He hates losing, and the ongoing struggles with a new system could be adding to that. He’s never played in this type of offense before. Fields made his name at Ohio State, where he spent most of his time in shotgun, running many run-pass options. He is under center a lot more often in Getsy’s system and must have his back to the defense on several plays. That is not easy to learn. It can feel unnatural to many quarterbacks.
This isn’t anything new. It can take a long time for somebody to embrace a new offense. Lack of familiarity breeds indecision, and indecision leads to mistakes. Justin Fields has more interceptions than touchdowns, seven fumbles, and 23 sacks in this case. It hasn’t been a fun time for him. Mueller sounds concerned that he may resist the system because of these issues, which may make things worse.
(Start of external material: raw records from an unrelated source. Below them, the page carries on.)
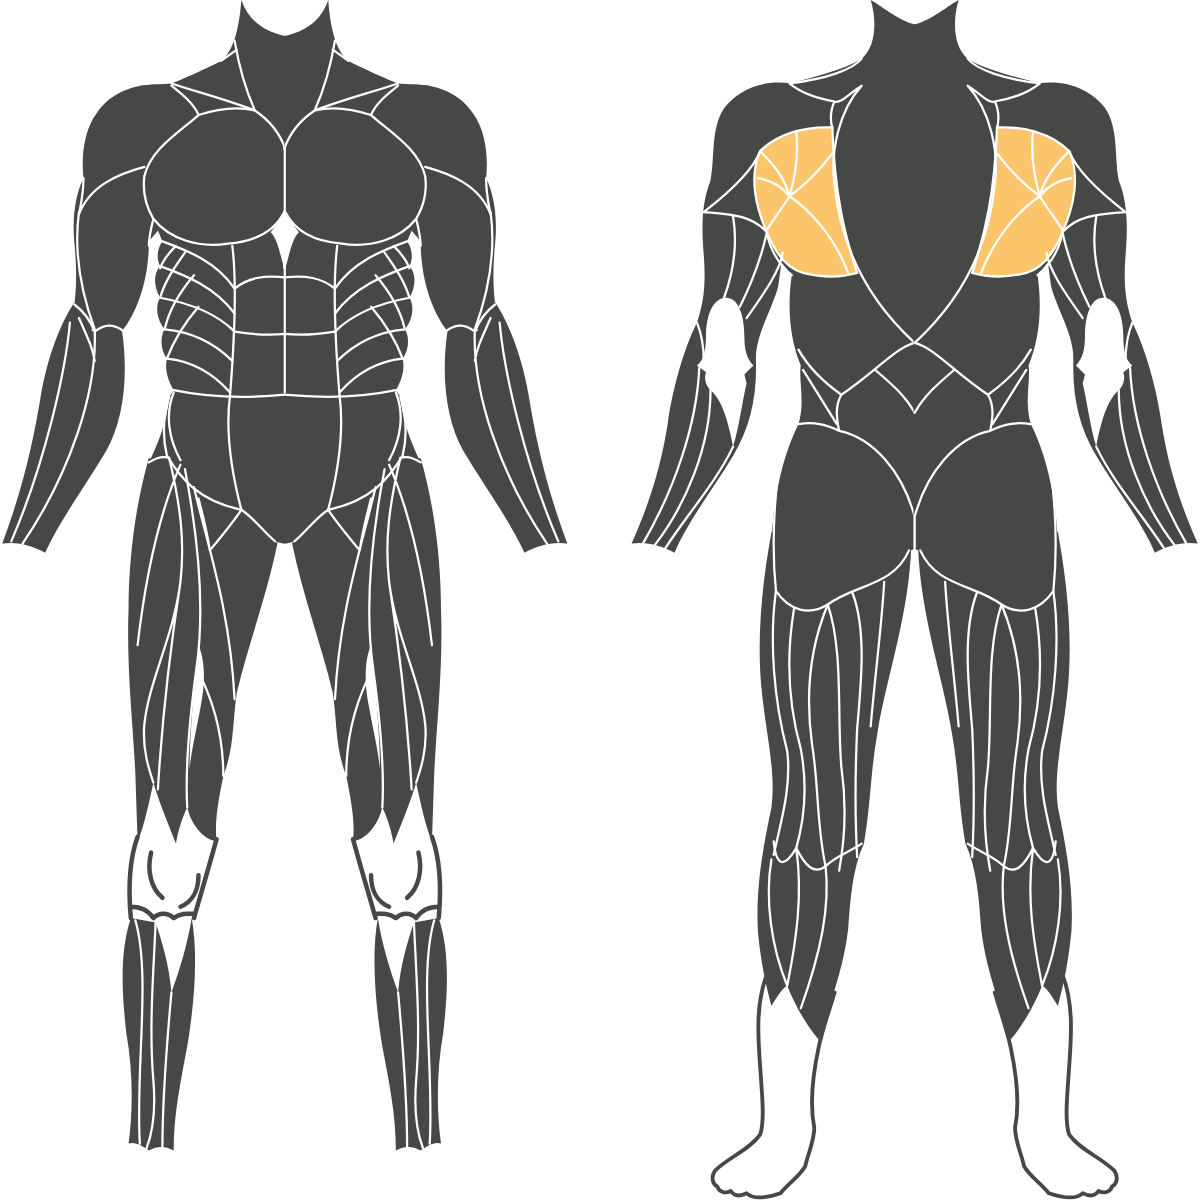
<!DOCTYPE html>
<html lang="en">
<head>
<meta charset="utf-8">
<meta name="viewport" content="width=1200">
<title>Muscle map: shoulder blades</title>
<style>
  :root {
    --paper: #ffffff;
    --muscle: #464846;
    --highlight: #fdc56b;
  }
  html, body { margin: 0; background: var(--paper); }
  body { width: 1200px; height: 1200px; overflow: hidden; }
  .muscle-map { display: block; width: 1200px; height: 1200px; }
  .muscle { fill: var(--muscle); }
  .highlight { fill: var(--highlight); stroke: var(--paper); stroke-width: 1; }
  .gap { fill: var(--paper); }
  .seam { fill: none; stroke: var(--paper); stroke-width: 1; stroke-linecap: round; stroke-linejoin: round; }
  .bone { fill: none; stroke: var(--muscle); stroke-width: 2; stroke-linecap: round; stroke-linejoin: round; }
  .foot { fill: var(--paper); stroke: var(--muscle); stroke-width: 1.7; stroke-linejoin: round; }
</style>
</head>
<body>
<svg class="muscle-map" viewBox="0 0 532 532" role="img" aria-label="Front and back views of the human muscles with the shoulder blade muscles highlighted">
  <defs>
    <g id="front-half">
      <!-- neck, chest, belly -->
      <path class="muscle" d="M107 0C110 9 117 14 126.500 16V241C124 241 121 240 119 238L66 205C70 197 74 187 75 176L77 173C74 168 73 163 74 159C71 155 71 149 73 146C69 141 69 135 71 132C68 127 68 121 71 118C69 114 70 110 72 107L64 88L62 38L76 37C86 33 94 29 98 27C104 22 106 12 107 0Z"/>
      <!-- shoulder and upper arm -->
      <path class="muscle" d="M76 38C62 36 50 40 43 50C37 58 36 70 37 79C33 87 32 98 33 108C34 118 34 126 33 135L40 146L54 147C61 138 66 124 66 107L72 100L88 51Z"/>
      <!-- forearm -->
      <path class="muscle" d="M33 134C27 143 21 158 18 176C15 194 11 214 1 241C8 240 14 242 20 245C27 230 38 215 47 200C55 186 57 166 54 146C50 143 46 146 41 147Z"/>
      <!-- thigh -->
      <path class="muscle" d="M66 203C60 224 57 248 57 270C56 296 59 321 60 343L61 373C64 366 66 356 68 347C71 357 75 366 78 374C79 368 81 362 83 358C85 366 90 372 96 373C95 364 97 354 99 344C104 331 103 320 105 307C110 286 118 265 123 241L104 215Z"/>
      <!-- calf -->
      <path class="muscle" d="M58 407C53 422 54 440 56 458C59 475 59 492 57 507C60 506 63 508 66 510C70 508 73 508 77 510C77 494 80 480 83 464C86 446 88 424 85 407C83 419 80 429 76 440C75 428 72 418 69 409Z"/>
      <!-- knee -->
      <path class="bone" d="M61 371C57 382 57 396 58 407M96 372C93 383 90 393 86 407M67 378C65 386 67 394 72 398M88 388C88 395 85 400 80 402M58 402C63 402 66 404 68 407C71 404 75 405 77 407C80 405 83 405 86 405"/>
      <!-- neck and collar seams -->
      <path class="seam" d="M104 18C106 30 109 40 113 49M76 37C88 41 100 44 113 49C119 53 124 59 126.500 66M98 27L105 22"/>
      <!-- shoulder and chest seams -->
      <path class="seam" d="M76 38C81 42 86 46 88 51C79 59 67 66 64 78C63 86 65 92 68 97C75 106 88 110 101 108C114 107 122 102 126 94M88 51C97 48 105 47 113 49M37 79C37 86 36 90 35 95C40 82 53 77 64 74M68 97C67 101 66 105 66 109"/>
      <path class="gap" d="M127 93C125 97 122 100 120 103C123 106 124 112 126 119H127Z"/>
      <!-- arm seams -->
      <path class="seam" d="M35 94C33 109 35 127 42 146M33 135C37 138 40 142 42 147C47 143 51 144 55 147M31 143C29 165 20 205 5 240M42 147C43 174 31 210 10 241M35 141C39 150 41 154 42 160"/>
      <!-- abdominal and rib seams -->
      <path class="seam" d="M103 109C105 125 104 150 102 175C100 190 102 207 107 226M126.500 123C117 122 110 123 104 128M126.500 148C117 149 110 148 104 147M126.500 175C116 176 96 177 77 173"/>
      <path class="seam" d="M72 107C83 111 96 116 104 128M71 118C82 122 95 127 104 139M71 132C82 134 95 138 104 147M73 146C84 147 94 151 103 160M74 159C84 160 94 165 102 174M78 109C74 113 72 116 71 119M82 112C77 119 73 125 71 132M86 122C80 129 75 137 73 146M88 136C82 143 77 151 74 159"/>
      <!-- hip seams -->
      <path class="seam" d="M75 176C72 186 72 194 74 202C80 212 88 222 107 226C113 230 117 236 122 240M66 205C69 203 72 202 75 203M77 174C73 184 75 195 80 204"/>
      <!-- thigh seams -->
      <path class="seam" d="M80 206C70 229 64 260 61 286M75 203C80 224 82 240 80 258C77 282 66 302 64 321C63 332 66 341 68 347M82 208C88 239 91 270 87 297C84 319 82 340 83 358M86 216C92 242 102 270 104 310M88 221C90 229 92 236 93 244C98 238 103 232 107 226M87 296C94 309 99 325 99 344M80 258C76 284 72 316 70 350"/>
      <path class="gap" d="M88 286C91 293 91 303 89 313C87 324 85 332 84 341C84 326 86 306 88 286Z"/>
      <!-- calf seams -->
      <path class="seam" d="M69 409C68 432 66 456 68 479C69 491 68 501 65 509M76 440C74 462 72 486 72 509M60 408C67 432 60 474 62 507"/>
    </g>

    <g id="back-half">
      <!-- neck, back, hips -->
      <path class="muscle" d="M386 0C390 2 398 9 406 11V243L402 245L342 240C343 220 347 202 354 188C357 178 354 169 355 162C350 150 349 136 351 122L338 106L340 38L350 37C361 34 374 31 382 26C388 21 389 10 386 0Z"/>
      <!-- shoulder and upper arm -->
      <path class="muscle" d="M351 37C338 35 327 40 321 48C315 57 317 70 315 80C311 90 311 101 312 113C313 126 312 134 309 143L305 158L321 168L335 160C335 148 342 138 345 127L347 112L352 104L369 56Z"/>
      <!-- forearm -->
      <path class="muscle" d="M309 143C303 155 298 173 296 188C293 207 288 223 280 241C287 240 293 242 299 245C305 231 316 217 325 202C333 189 336 174 335 157Z"/>
      <!-- foot and ankle -->
      <path class="foot" d="M340 432C335 445 336 459 337 473C338 487 339 497 337 503C332 510 323 513 317 519C315 522 316 525 318 526C319 529 322 529 324 528C326 531 329 530 331 529C334 532 340 531 346 529C350 524 354 522 357 517C358 512 361 506 361 500C359 490 360 478 363 464C365 455 368 447 370 440Z"/>
      <!-- leg -->
      <path class="muscle" d="M342 236C338 258 335 284 338 309C340 327 344 343 342 358C338 377 335 394 336 413C337 424 339 435 342 446C345 441 347 438 349 437C353 447 358 455 363 461C367 447 374 430 376 412C377 398 378 385 383 374C386 357 386 341 389 325C393 300 403 273 404 242L372 229Z"/>
      <!-- shoulder blade muscles -->
      <path class="highlight" d="M369 56.500C357 56 345 59 337 67C332 78 335 92 340 103C344 113 349 119 356 121C364 123 373 123 380 121C374 103 370 85 369 56.500Z"/>
      <path class="seam" d="M353 58C354 68 353 77 350 87M336 79C342 80 347 83 350 87C359 93 370 105 376 121M337 67C343 73 348 79 350 87C347 92 343 97 340 102M369 68C363 76 357 82 350 87"/>
      <!-- elbow -->
      <path class="gap" d="M322 132C316 132 313 140 313 149C313 155 312 160 309 162L313 165C312 168 313 171 315 173C320 177 323 187 325 198C328 188 329 178 331 170L330 166L334 162C331 159 330 155 330 149C330 139 327 132 322 132Z"/>
      <!-- upper back seams -->
      <path class="seam" d="M350 37C356 42 364 44 370 45C373 46 377 41 382 38C372 49 368 67 370 82C373 112 387 135 405.500 152M382 26C378 31 366 35 350 37M370 45C368 49 368 53 369 57M340 103C341 109 344 116 351 122M337 67C334 75 325 84 312 94"/>
      <!-- arm seams -->
      <path class="seam" d="M312 94C323 95 333 95 340 103C338 112 334 124 328 136M325 96C327 108 325 121 321 132M309 143C311 148 312 154 312 160M347 112C346 120 338 131 331 141M310 163C309 188 299 217 285 241M315 173C315 198 304 224 290 242M325 198C318 213 304 229 295 243"/>
      <!-- lower back and hip seams -->
      <path class="seam" d="M405.500 152C397 154 388 165 373 175C370 180 371 186 372 191C387 194 400 209 405.500 229M354 155C359 164 366 170 373 175M354 188C361 187 366 188 372 191M388 164C395 170 401 175 405.500 183M371 188L356 164M405.500 229V243M344 262C350 271 359 273 367 268C379 259 396 260 403 244"/>
      <!-- hamstring and calf seams -->
      <path class="seam" d="M348 190C343 217 342 242 344 262C341 284 343 310 349 333C351 349 346 365 343 379M352 270C348 294 350 314 355 332C358 348 357 362 353 376M367 268C359 287 357 308 360 330C363 348 362 366 366 384M367 268C374 289 371 317 373 340C375 354 375 370 372 386M378 263C384 279 382 301 380 323C379 345 379 362 380 380M392 258C391 276 388 299 386 322"/>
      <path class="seam" d="M343 373C344 383 347 386 353 376C357 384 361 388 366 384C370 380 376 378 382 374M353 376C356 397 353 417 349 437M342 381C339 399 342 420 349 437M366 384C368 402 364 422 355 447"/>
    </g>
  </defs>

  <g id="front-view">
    <use href="#front-half"/>
    <use href="#front-half" transform="translate(252.500 0) scale(-1 1)"/>
    <path class="seam" d="M126.250 66V174"/>
  </g>

  <g id="back-view">
    <use href="#back-half"/>
    <use href="#back-half" transform="translate(811 0) scale(-1 1)"/>
  </g>
</svg>
</body>
</html>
Getsy, to his credit, has insisted something like this could happen. Mastery of the quarterback position doesn’t happen overnight. Fields needs experience. He needs reps. The more he plays in the offense, the better he’ll get. It is a matter of letting the process play out.